Tally every line below where "shade" appears, then report the total alone.

Items from a data source:
- - - -

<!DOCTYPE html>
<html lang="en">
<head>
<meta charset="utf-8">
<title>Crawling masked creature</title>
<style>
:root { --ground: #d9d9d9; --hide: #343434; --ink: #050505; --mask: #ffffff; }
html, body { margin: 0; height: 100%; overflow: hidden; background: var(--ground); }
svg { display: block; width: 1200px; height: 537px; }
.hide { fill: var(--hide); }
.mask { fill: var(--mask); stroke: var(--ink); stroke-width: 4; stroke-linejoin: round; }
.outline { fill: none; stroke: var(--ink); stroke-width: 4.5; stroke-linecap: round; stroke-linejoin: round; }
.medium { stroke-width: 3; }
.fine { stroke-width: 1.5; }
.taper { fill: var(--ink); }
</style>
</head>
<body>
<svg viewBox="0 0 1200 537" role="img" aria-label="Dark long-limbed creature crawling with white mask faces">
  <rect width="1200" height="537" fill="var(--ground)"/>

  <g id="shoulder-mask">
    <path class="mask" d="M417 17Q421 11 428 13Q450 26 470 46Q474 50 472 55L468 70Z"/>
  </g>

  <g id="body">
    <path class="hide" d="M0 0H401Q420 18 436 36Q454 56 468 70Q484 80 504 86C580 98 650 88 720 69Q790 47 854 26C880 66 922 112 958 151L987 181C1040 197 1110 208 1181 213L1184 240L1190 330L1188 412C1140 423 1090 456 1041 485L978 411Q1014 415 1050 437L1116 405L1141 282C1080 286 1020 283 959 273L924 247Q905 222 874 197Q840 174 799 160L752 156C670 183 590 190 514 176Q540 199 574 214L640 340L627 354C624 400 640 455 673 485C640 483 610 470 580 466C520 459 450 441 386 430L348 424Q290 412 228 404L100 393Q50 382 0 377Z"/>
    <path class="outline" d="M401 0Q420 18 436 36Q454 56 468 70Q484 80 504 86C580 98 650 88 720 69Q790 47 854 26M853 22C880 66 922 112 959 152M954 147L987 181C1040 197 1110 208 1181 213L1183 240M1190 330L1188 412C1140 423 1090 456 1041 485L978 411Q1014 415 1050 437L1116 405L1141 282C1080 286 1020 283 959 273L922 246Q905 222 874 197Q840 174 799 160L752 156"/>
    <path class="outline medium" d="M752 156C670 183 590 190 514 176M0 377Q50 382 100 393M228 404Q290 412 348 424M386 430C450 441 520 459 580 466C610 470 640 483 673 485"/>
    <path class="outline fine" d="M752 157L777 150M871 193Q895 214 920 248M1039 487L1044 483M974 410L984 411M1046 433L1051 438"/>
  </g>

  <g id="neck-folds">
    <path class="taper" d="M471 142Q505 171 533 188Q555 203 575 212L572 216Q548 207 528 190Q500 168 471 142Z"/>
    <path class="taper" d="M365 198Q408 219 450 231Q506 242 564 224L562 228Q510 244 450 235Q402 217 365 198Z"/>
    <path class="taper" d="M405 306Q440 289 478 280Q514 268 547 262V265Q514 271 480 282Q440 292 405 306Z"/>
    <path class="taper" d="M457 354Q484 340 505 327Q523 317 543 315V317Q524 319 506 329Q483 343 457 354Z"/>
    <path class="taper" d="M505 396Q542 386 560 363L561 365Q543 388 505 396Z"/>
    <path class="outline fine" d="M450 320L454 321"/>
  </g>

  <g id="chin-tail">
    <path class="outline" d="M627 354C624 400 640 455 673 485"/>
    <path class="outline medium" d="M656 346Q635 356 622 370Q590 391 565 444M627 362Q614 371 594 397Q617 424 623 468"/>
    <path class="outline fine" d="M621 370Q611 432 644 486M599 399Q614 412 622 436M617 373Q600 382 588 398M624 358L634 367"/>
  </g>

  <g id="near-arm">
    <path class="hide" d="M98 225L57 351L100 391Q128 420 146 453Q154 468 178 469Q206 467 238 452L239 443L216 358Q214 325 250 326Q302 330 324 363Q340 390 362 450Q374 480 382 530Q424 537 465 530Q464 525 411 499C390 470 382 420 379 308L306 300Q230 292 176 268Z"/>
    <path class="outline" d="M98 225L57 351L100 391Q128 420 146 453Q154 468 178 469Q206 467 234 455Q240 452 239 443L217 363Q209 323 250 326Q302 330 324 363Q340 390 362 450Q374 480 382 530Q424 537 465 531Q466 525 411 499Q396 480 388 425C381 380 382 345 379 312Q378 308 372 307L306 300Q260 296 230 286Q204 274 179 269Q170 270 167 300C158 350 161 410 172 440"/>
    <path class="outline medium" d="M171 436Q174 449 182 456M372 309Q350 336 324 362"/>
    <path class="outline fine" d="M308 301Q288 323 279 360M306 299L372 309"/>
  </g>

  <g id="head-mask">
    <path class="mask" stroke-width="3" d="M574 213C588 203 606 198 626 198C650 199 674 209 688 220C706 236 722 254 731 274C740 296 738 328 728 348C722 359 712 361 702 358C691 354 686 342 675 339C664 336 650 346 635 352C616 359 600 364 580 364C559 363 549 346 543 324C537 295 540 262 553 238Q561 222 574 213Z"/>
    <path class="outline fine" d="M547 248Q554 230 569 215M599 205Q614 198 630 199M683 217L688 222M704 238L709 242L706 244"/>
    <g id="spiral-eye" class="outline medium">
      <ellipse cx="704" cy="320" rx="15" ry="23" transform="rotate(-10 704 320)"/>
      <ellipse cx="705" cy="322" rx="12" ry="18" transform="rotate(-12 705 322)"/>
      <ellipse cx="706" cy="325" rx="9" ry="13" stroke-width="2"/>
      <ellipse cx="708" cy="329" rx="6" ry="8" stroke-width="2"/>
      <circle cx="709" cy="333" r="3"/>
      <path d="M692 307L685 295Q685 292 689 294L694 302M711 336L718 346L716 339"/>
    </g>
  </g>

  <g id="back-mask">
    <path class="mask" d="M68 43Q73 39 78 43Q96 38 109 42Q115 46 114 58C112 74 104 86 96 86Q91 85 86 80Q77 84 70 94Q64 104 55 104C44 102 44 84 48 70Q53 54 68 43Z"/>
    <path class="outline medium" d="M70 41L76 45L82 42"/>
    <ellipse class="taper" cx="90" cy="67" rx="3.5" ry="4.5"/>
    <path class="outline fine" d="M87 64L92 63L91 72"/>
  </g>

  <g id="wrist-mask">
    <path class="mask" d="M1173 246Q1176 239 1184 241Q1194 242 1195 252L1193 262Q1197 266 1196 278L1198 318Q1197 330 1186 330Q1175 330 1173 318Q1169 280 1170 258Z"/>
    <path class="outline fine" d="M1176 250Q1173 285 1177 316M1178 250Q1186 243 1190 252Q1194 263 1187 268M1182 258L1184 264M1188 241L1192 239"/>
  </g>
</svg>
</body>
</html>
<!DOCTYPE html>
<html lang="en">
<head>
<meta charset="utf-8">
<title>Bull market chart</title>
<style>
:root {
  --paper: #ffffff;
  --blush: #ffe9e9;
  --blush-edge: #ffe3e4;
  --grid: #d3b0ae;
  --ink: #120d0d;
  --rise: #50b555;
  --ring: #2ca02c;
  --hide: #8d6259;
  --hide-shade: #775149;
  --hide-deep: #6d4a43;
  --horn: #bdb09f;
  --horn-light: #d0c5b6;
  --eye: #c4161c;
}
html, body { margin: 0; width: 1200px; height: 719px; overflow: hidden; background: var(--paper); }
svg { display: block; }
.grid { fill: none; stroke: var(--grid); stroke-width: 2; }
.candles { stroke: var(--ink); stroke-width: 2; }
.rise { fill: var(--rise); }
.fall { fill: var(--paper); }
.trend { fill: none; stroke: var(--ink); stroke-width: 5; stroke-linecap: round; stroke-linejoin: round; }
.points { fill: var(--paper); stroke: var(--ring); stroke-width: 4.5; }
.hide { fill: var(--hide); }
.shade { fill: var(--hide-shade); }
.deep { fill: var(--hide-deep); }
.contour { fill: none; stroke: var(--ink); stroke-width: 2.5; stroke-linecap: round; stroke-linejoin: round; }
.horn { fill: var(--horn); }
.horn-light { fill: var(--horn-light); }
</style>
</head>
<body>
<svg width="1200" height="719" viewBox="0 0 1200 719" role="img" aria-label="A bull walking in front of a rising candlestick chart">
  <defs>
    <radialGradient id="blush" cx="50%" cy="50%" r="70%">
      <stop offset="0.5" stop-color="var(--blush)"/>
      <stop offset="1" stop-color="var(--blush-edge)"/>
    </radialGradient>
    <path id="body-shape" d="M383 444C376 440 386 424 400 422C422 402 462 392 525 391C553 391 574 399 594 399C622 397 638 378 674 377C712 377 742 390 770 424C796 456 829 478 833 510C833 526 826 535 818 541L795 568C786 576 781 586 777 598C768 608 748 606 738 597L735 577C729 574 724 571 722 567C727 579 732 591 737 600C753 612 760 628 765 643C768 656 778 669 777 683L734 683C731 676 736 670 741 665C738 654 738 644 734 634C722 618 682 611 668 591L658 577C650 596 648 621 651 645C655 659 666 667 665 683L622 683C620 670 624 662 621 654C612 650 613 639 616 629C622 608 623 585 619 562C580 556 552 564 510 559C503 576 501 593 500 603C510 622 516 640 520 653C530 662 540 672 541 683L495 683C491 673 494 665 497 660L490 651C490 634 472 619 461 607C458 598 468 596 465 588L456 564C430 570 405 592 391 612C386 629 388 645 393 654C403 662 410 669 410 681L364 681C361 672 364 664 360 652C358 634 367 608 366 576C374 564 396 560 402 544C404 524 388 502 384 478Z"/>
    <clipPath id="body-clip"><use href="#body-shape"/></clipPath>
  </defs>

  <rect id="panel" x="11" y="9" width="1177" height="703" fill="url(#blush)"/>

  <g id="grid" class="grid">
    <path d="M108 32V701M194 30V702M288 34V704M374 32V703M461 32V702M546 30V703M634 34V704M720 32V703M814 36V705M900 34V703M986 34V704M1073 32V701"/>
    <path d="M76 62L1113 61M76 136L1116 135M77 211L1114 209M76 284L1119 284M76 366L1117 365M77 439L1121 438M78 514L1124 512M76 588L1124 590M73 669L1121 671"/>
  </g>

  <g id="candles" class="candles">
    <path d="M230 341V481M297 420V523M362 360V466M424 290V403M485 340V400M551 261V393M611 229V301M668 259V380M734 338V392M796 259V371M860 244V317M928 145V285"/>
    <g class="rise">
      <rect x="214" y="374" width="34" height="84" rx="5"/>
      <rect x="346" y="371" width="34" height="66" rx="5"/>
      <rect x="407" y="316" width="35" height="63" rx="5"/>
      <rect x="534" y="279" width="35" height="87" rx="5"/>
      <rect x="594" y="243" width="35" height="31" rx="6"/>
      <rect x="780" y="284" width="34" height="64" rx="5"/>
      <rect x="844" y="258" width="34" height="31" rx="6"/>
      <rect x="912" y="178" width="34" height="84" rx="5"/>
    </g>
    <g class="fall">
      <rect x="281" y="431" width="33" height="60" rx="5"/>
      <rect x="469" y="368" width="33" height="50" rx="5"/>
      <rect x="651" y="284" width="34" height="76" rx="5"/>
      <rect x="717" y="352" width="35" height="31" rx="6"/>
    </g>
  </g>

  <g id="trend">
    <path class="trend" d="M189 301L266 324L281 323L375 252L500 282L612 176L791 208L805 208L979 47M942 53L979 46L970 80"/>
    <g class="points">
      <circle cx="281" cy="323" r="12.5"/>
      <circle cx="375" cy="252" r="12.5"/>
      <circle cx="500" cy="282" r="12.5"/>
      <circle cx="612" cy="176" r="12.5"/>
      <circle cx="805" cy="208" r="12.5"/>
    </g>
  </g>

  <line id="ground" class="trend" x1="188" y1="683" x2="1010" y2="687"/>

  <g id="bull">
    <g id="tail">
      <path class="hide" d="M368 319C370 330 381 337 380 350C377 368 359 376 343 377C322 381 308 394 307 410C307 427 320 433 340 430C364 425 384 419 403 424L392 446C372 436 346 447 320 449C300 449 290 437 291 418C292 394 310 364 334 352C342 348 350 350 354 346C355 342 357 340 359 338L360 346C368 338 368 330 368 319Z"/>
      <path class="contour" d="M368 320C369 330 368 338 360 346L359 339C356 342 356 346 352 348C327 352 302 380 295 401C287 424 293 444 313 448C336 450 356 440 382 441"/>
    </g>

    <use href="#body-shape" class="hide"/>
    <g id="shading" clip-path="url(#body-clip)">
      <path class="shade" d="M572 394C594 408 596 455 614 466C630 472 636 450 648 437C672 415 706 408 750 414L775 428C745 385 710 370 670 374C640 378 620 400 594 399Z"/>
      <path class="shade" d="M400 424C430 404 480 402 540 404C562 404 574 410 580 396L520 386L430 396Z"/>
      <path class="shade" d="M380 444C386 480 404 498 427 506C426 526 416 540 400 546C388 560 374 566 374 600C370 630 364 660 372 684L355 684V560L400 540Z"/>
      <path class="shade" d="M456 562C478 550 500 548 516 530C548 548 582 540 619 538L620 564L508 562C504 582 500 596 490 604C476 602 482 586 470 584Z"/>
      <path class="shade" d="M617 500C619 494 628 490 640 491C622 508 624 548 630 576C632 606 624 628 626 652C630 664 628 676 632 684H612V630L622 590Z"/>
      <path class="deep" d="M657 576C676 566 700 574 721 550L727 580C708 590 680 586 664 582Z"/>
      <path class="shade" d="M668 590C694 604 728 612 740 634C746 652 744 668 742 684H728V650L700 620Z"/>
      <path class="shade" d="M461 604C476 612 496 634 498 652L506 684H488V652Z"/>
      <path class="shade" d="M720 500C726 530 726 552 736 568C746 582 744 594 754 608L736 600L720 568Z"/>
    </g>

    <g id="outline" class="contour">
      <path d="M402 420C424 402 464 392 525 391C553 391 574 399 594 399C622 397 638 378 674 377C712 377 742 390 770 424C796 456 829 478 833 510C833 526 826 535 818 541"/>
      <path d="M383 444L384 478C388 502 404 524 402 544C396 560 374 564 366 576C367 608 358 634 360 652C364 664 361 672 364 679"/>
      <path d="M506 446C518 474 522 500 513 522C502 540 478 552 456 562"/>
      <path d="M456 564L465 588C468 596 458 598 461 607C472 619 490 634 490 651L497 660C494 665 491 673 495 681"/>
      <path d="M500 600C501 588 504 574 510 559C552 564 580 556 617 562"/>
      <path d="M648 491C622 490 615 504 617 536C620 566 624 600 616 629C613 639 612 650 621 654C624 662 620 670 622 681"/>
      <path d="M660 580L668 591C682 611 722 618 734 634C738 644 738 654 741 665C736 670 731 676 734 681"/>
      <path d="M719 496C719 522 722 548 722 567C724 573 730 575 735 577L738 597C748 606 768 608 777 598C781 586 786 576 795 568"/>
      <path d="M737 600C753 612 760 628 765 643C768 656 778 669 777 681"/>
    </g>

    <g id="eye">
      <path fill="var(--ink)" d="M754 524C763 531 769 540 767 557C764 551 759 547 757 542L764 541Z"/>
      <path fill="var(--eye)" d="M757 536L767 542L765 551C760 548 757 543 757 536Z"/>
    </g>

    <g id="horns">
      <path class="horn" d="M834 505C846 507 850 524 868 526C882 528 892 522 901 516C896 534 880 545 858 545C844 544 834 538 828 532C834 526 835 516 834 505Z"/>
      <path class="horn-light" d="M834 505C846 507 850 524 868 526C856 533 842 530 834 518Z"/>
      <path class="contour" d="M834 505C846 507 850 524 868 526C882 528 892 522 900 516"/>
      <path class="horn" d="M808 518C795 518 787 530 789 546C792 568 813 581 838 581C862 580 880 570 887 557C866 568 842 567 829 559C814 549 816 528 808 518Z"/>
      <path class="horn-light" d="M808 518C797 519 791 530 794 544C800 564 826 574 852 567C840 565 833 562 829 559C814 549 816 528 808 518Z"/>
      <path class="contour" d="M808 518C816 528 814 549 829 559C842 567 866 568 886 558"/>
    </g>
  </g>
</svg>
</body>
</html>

- - - -

▸ **WRITTEN RESPONSE**
10